One of the biggest concepts His Holiness the Dalai Lama promotes is mutual respect. Because of this, I was really thrown off by some of the aspects of the Pillars of Peace Hawai‘i event that occurred this past weekend.
The primary issue I had with the event, even before I arrived, was that there was going to be roughly two and a half hours of entertainment preceding the Dalai Lama’s actual lecture, not to mention a few musical acts after his talk. Anuhea, Taimane Gardner, Jake Shimabukuro, Jack Johnson and all the others did wonderful jobs. But do we need to be entertained for an inspirational and educational talk? Are our attention spans really that short? A Nobel Peace Prize winner, spiritual leader, and global advocate for peace should be enough to hold our attention.

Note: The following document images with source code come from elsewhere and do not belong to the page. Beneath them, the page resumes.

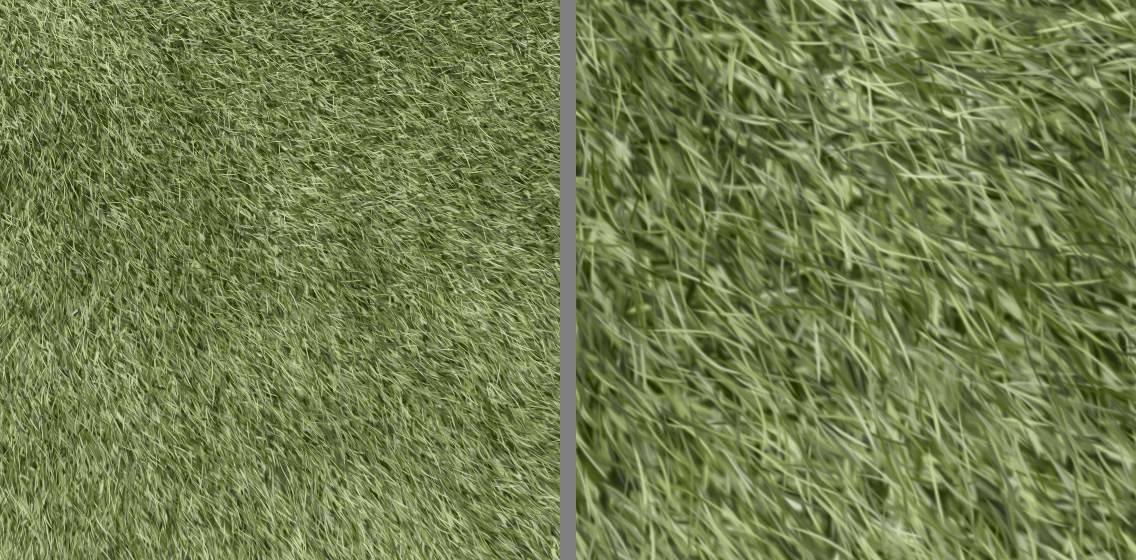
Left, the full canvas; right, a detail of the centre.
This texture is drawn by a WebGL 2 fragment shader. Its source:

```glsl
#version 300 es
precision highp float;
// Wind-combed grass seen from above: a soft, mottled undergrowth of short blades
// below sparse thin strands. Each layer scatters one blade per jittered cell, and
// a flow fanning out from the upper left plus soft noise sets heading and light.

uniform vec2 u_resolution;
out vec4 fragColor;

const int UNDER_LAYERS = 15;
const int STRAND_LAYERS = 11;
const float UNDER_CELL = 0.02;
const float STRAND_CELL = 0.033;
const vec2 FAN_CENTER = vec2(-0.12, 1.22);
const vec3 SOIL = vec3(0.20, 0.24, 0.08);
const vec3 SHADOW = vec3(0.13, 0.17, 0.03);
const vec3 LEAF = vec3(0.42, 0.48, 0.265);
const vec3 STRAW = vec3(0.82, 0.88, 0.68);
const vec3 PALE_TINT = vec3(0.04, 0.02, 0.17);

// Integer hash giving three values in 0..1
vec3 hash3(ivec3 key) {
    uvec3 v = uvec3(key) * 1664525u + 1013904223u;
    v.x += v.y * v.z;
    v.y += v.z * v.x;
    v.z += v.x * v.y;
    v ^= v >> 16u;
    v.x += v.y * v.z;
    v.y += v.z * v.x;
    v.z += v.x * v.y;
    return vec3(v >> 8u) / 16777216.0;
}

float valueNoise(vec2 p, int seed) {
    ivec2 i = ivec2(floor(p));
    vec2 f = fract(p);
    f = f * f * (3.0 - 2.0 * f);
    float a = hash3(ivec3(i, seed)).x;
    float b = hash3(ivec3(i + ivec2(1, 0), seed)).x;
    float c = hash3(ivec3(i + ivec2(0, 1), seed)).x;
    float d = hash3(ivec3(i + ivec2(1, 1), seed)).x;
    return mix(mix(a, b, f.x), mix(c, d, f.x), f.y);
}

// Two octaves, centred on zero
float clumpNoise(vec2 p, int seed) {
    return 0.6 * valueNoise(p, seed) + 0.4 * valueNoise(p * 2.3, seed + 1) - 0.5;
}

float flowAngle(vec2 p) {
    vec2 away = p - FAN_CENTER;
    return atan(away.y, away.x) + 0.7 * clumpNoise(p * 9.0, 101);
}

vec3 grassColor(float shade, float paleness) {
    float t = clamp(shade, 0.0, 1.0) * 2.0;
    vec3 color = t < 1.0 ? mix(SHADOW, LEAF, t) : mix(LEAF, STRAW, t - 1.0);
    return color + PALE_TINT * (paleness - 0.5);
}

// Coverage of a bent blade centred on the origin; x runs along it in -1..1
float bladeMask(vec2 q, float angle, float halfLength, float halfWidth, float bend, float edge) {
    vec2 along = vec2(cos(angle), sin(angle));
    float x = dot(q, along) / halfLength;
    if (abs(x) > 1.0) return 0.0;
    float y = dot(q, vec2(-along.y, along.x)) - bend * halfLength * (x * x - 0.3);
    float taper = 1.0 - 0.6 * x * x;
    float body = 1.0 - smoothstep(-edge, edge, abs(y) - halfWidth * taper);
    return body * (1.0 - smoothstep(0.5, 1.0, abs(x)));
}

// Paint one layer of blades over the color below; shades span shadeRange
vec3 paintLayer(vec3 color, vec2 p, int seed, float cellSize, float flow, float spread,
                float growth, float halfWidth, float edge, vec2 shadeRange) {
    vec2 grid = p / cellSize + hash3(ivec3(seed, 7, 53)).xy * 10.0;
    ivec2 home = ivec2(floor(grid));
    for (int j = -1; j <= 1; j++) {
        for (int i = -1; i <= 1; i++) {
            ivec2 cell = home + ivec2(i, j);
            vec3 place = hash3(ivec3(cell, seed));
            vec2 q = (grid - vec2(cell) - place.xy) * cellSize;
            if (dot(q, q) > cellSize * cellSize) continue;
            vec3 form = hash3(ivec3(cell, seed + 200));
            vec3 look = hash3(ivec3(cell, seed + 400));
            float angle = flow + spread * (place.z + form.x - 1.0);
            float halfLength = cellSize * mix(0.5, 0.85, form.y) * growth;
            float width = halfWidth * mix(0.65, 1.35, form.z) * growth;
            float mask = bladeMask(q, angle, halfLength, width, 0.35 * (look.z - 0.5), edge);
            float shade = mix(shadeRange.x, shadeRange.y, look.x);
            color = mix(color, grassColor(shade, look.y), mask);
        }
    }
    return color;
}

void main() {
    float pixel = 1.0 / min(u_resolution.x, u_resolution.y);
    vec2 p = gl_FragCoord.xy * pixel;

    // Blades are finer and more tangled far up, longer and softer near the bottom
    float nearness = clamp(0.85 - p.y + 0.25 * p.x, 0.0, 1.0);
    float growth = mix(0.86, 1.15, nearness);
    float spread = mix(1.2, 0.65, nearness);
    float softness = mix(0.8, 1.3, nearness);

    float flow = flowAngle(p);
    float light = 0.22 * clumpNoise(p * 9.0, 301);
    light += 0.12 * smoothstep(0.35, 0.0, distance(p, vec2(0.1, 1.0)));

    vec3 color = SOIL;
    for (int i = 0; i < UNDER_LAYERS; i++) {
        color = paintLayer(color, p, i, UNDER_CELL, flow, spread * 1.3, growth, 0.0015,
                           0.0022 * softness, vec2(-0.08, 0.98) + light);
    }
    for (int i = 0; i < STRAND_LAYERS; i++) {
        color = paintLayer(color, p, i + 50, STRAND_CELL, flow, spread, growth, 0.0008,
                           max(0.6 * pixel, 0.0012 * softness), vec2(0.25, 0.98) + light);
    }
    fragColor = vec4(color, 1.0);
}
```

More importantly, does the Dalai Lama really need a parade to ride in on? The length of the entertainment in whole was roughly three hours, while the Dalai Lama spoke for roughly two hours. That marginalizes his talk, making it come off as a segment, rather than a feature. It made it seem as if the Dalai Lama were a poster boy for advertisement purposes regarding the Pillars of Peace event. He was given the rock-star treatment, catered to as though he were a celebrity rather than an inspirational figure. In fact, at one point during Shimabukuro’s video, I looked on stage and there were four people debating how to properly fluff and place the pillow on the Dalai Lama’s chair.
Yes, he deserves a tremendous amount of respect. But at what point does it become too much? The Dalai Lama opened his talk asking us to think of him as another human, as a brother and an equal. And while his accomplishments deserve admiration, we need to watch out for the point at which our attitudes toward him go over the top. Though the Dalai Lama mentioned that he has started many of his talks with that initial message of equality, to an extent it sounded more like a comment on the treatment he was receiving.
He was later asked what the most compassionate thing he has seen in Hawai‘i was, to which he replied that he hadn’t been here long enough to know, but that a lot of the reception he had received seemed superficial. Watching the event, as well as his arrival in Hawai‘i, it’s clear what he was talking about.
The Pillars of Peace event was not a bad thing. We should feel lucky that the organization was able to bring one of the most important world advocates for peace to give it a strong start. But I hope Pillars of Peace can learn as much as everyone in the audience did from the event. Learn to simplify, learn to prioritize, and learn to show genuine Hawaiian compassion and hospitality – not the kind on the postcards.